This reminds me immediately of the disembodied head, but it's also a reversal. It's a body without a head. A little bit further on, we get a longer description:
I ran, half expecting the thing in the trees to flutter up behind me and smother me, all of me, not just my voice, bury me in its light-absorbing blackness, crunch into me with the razor teeth of its skull, yes, that's what it was that's why it didn't look like a face it had no features because it was just a skull—
Of course, this faceless head makes me think of the bodiless head. Each head is missing something that I generally expect to be attached to it.
And the head is mostly what I'm interested in. But there's other work happening too, which ties the two scenes together extra firmly and thus guarantees that every creepy head going forward will make my brain flash back to the original creepy head.
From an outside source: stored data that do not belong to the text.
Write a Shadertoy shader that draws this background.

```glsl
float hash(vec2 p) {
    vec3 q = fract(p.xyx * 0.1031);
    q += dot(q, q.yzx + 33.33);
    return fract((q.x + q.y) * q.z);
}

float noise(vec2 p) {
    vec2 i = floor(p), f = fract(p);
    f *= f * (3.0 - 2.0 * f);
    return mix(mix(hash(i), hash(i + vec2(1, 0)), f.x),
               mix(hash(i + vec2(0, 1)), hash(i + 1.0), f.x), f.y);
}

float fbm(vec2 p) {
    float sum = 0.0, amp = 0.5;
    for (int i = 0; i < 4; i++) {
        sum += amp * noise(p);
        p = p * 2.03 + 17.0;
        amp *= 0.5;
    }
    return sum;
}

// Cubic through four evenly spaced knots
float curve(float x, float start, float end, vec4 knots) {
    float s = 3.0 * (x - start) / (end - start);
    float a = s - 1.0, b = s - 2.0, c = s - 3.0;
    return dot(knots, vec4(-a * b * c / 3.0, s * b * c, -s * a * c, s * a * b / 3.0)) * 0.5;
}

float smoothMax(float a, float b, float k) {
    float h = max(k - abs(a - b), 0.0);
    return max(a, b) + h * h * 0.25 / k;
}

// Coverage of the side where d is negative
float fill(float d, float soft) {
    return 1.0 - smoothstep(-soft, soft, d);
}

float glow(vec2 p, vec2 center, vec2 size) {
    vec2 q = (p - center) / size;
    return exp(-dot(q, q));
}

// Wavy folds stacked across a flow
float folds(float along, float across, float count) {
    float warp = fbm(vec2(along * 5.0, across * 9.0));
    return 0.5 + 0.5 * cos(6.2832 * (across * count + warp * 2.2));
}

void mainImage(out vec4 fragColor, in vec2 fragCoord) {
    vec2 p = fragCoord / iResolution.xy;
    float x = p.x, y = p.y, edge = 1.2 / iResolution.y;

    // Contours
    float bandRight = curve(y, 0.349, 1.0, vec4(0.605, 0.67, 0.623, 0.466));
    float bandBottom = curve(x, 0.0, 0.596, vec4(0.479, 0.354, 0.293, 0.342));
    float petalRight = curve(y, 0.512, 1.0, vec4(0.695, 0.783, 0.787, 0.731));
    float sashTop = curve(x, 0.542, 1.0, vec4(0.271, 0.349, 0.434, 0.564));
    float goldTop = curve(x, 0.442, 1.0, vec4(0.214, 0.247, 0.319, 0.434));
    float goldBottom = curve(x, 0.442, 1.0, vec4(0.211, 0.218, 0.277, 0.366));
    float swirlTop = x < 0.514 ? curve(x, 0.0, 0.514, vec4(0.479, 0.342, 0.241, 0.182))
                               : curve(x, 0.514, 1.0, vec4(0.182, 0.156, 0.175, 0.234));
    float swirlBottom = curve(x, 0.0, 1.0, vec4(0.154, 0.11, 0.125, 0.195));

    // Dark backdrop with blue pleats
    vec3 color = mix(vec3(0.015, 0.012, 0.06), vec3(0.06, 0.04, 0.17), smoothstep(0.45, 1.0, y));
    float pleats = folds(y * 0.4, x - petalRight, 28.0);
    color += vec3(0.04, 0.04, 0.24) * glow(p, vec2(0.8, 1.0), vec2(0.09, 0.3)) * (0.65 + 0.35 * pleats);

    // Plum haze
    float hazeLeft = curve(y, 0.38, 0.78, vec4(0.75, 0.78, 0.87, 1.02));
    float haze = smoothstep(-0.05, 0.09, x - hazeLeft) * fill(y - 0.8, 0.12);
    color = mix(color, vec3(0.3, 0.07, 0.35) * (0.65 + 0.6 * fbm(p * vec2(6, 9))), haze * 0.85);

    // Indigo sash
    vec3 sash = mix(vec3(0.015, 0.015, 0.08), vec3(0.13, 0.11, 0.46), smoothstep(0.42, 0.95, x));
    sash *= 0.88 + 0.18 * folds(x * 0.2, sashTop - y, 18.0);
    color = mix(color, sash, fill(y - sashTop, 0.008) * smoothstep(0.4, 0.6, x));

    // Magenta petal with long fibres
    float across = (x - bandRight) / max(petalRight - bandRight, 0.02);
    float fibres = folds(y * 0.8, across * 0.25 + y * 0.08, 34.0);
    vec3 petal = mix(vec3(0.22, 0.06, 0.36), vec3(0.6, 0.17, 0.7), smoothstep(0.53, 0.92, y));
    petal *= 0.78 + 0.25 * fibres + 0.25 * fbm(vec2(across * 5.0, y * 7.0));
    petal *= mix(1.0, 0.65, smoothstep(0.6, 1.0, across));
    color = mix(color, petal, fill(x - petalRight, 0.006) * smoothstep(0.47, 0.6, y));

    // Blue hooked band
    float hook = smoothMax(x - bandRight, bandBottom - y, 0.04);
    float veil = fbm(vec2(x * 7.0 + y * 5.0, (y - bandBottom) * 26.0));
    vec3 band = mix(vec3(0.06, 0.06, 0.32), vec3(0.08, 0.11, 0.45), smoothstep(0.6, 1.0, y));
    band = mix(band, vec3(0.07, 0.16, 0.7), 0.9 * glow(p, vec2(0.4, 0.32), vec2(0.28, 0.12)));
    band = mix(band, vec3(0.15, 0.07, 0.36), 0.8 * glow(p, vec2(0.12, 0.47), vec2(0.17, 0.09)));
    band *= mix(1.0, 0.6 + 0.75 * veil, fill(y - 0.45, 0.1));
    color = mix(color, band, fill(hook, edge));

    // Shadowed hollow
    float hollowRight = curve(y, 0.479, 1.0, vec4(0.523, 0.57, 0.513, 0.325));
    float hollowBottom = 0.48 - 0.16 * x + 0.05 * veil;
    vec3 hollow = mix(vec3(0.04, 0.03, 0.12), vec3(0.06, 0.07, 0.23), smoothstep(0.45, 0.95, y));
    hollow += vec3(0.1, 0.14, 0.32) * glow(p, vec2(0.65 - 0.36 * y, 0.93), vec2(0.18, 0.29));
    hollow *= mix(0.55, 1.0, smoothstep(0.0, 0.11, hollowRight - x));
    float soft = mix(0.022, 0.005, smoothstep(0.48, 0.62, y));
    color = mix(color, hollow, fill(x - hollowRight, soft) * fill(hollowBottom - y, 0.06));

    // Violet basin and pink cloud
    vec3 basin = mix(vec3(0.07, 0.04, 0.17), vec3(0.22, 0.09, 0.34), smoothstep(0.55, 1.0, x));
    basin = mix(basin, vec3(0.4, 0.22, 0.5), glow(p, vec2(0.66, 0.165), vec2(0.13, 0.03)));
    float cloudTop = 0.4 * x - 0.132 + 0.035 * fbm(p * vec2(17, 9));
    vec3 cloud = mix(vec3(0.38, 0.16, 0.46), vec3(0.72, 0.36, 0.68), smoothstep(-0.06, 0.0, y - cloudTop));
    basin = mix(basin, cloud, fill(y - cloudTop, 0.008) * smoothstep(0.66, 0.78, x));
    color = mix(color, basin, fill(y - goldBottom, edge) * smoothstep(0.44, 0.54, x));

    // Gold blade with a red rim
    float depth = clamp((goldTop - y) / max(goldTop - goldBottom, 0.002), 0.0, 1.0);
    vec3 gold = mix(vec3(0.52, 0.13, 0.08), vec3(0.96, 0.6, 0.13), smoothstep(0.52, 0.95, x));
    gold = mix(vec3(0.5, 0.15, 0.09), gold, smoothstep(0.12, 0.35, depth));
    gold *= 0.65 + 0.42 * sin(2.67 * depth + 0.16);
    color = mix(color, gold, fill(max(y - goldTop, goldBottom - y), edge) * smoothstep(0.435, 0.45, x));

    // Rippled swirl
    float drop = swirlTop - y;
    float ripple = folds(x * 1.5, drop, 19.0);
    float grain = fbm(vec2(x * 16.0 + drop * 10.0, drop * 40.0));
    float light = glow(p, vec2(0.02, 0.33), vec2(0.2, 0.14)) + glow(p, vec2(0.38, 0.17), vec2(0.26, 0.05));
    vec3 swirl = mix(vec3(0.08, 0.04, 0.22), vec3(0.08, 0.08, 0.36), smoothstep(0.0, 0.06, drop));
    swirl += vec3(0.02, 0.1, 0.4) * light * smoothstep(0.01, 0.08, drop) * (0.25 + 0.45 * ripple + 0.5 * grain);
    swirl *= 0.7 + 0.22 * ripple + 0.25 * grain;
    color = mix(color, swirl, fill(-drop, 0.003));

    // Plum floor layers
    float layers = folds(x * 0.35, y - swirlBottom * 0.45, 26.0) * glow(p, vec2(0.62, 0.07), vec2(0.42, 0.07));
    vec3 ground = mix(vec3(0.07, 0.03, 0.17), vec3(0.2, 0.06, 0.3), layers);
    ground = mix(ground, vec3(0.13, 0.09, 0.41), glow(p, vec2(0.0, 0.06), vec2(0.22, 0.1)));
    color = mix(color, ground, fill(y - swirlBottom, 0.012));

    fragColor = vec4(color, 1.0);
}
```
First, the idea of being buried in "light-absorbing blackness" reminds me of drugs so strong the body disappears. Being smothered also connects to horrible smells, because each affects the ability to breath. And there's an echo from "twilight, a violet dimness" to "light-absorbing blackness," because both are about light disappearing and the color of that phenomenon.
I notice the italics, too. I believe this is only the second time the book employs them. Later on, they appear sparingly for emphasis, but are quite notably used for passages that describe the nightmares that Nick begins having due to proximity to the Ancient Ones—another link to terror.
The firm connection between these scenes helps to expand the motif's possibilities, meaning we can get more interesting heads, and the writer can create complexity through reflecting altered versions of the same imagery. Think of the way your brain connects opposites, for example—a head without a body then a body without a head. We try to slap them together and what we get is even more frightening.
These scary heads not only recur throughout the book, at terrifying moments, but they are dynamic, never quite the same. For example, nearly three quarters through the book, Nick describes Johnny:
Her face was as hard as a skull, white and harsh in the light from the lamp, carrying around it a halo of gold.
And very near the end, we finally get a clear view of Drozanoth, the Ancient One who's been chasing them:
The pale face was not a skull but pale shards of bone arranged around flaming eye pits— black flame, the light all wrong.
I remember the original scary head each time, but it's also changing, connecting to different characters, and taking on new meaning throughout the book.
I'm sure there's a lot of potential symbolism to be wrung out of the separate moments when eerie heads appear. Which character is described in that way at a particular moment of the book? How does Nick's changing perception of Johnny influence how these distorted skulls appear?
But I have limited space, and right now I'm most interested in the basic fact that they appear and pull the story together. I mean, a motif can also be a metaphor, but it does something special on its own, too.